▶ _Exercise directions_
Which of the lines below mention the word "participant"? Pull each one out.

Stored data

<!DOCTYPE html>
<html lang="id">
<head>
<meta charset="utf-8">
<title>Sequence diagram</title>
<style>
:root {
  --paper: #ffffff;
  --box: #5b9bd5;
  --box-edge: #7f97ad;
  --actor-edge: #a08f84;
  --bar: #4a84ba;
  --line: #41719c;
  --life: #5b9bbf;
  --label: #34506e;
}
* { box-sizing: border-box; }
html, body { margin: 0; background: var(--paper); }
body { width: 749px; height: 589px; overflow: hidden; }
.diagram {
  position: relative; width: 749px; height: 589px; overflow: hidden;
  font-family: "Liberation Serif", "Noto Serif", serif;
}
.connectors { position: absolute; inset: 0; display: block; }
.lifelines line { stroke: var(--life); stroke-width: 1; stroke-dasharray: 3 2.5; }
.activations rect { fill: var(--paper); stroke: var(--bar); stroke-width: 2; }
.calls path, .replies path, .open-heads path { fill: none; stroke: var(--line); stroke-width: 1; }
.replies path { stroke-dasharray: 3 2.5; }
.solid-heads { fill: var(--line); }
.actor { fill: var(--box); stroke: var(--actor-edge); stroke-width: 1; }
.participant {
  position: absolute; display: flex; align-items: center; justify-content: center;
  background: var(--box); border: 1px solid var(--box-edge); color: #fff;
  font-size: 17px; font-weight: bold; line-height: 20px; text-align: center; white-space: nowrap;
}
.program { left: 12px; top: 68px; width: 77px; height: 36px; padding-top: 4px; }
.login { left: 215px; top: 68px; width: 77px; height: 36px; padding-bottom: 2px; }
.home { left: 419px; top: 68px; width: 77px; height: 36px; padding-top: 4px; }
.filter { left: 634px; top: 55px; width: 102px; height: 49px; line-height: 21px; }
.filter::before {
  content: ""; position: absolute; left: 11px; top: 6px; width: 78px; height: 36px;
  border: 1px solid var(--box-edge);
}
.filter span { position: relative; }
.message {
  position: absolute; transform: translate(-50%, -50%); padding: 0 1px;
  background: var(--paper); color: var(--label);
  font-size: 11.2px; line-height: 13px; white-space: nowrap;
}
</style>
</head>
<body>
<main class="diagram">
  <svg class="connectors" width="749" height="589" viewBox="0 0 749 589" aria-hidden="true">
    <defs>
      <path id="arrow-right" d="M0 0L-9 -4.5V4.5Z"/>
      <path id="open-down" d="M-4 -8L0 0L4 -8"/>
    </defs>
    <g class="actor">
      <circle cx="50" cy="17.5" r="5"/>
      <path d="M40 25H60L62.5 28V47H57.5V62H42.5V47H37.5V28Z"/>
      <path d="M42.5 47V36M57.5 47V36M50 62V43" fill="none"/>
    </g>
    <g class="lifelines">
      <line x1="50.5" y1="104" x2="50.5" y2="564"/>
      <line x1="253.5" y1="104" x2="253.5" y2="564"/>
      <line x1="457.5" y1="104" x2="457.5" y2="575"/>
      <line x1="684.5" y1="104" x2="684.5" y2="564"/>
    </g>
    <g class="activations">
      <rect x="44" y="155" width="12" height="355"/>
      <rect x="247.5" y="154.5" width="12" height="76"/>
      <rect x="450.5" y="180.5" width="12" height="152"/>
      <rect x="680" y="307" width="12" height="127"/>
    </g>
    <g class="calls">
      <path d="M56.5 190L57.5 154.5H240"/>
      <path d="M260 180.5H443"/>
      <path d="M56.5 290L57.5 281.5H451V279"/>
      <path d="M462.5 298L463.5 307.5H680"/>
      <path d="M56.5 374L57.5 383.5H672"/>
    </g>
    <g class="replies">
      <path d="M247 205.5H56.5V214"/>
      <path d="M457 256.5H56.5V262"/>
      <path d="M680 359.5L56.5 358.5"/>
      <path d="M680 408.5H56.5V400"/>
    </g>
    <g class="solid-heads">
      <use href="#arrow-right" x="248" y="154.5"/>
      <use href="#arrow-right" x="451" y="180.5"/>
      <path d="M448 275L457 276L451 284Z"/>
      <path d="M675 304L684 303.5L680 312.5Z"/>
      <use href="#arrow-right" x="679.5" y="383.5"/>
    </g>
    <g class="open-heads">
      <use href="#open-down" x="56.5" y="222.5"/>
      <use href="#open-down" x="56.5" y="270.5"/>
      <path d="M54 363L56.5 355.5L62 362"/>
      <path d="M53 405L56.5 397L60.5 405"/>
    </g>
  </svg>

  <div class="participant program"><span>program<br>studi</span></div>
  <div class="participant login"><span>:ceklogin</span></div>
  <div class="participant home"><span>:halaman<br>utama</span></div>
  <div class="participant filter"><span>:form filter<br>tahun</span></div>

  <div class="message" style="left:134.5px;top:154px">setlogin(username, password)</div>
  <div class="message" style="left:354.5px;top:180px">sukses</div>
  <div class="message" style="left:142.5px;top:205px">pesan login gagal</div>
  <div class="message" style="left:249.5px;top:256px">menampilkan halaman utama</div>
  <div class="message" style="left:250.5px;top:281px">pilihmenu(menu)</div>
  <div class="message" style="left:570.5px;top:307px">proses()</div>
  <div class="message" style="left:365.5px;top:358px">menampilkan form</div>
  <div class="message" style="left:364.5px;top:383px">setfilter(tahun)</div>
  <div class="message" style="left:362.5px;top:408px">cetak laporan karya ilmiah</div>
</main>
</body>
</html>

▶ _Output of the exercise_
.participant {
  <div class="participant program"><span>program<br>studi</span></div>
  <div class="participant login"><span>:ceklogin</span></div>
  <div class="participant home"><span>:halaman<br>utama</span></div>
  <div class="participant filter"><span>:form filter<br>tahun</span></div>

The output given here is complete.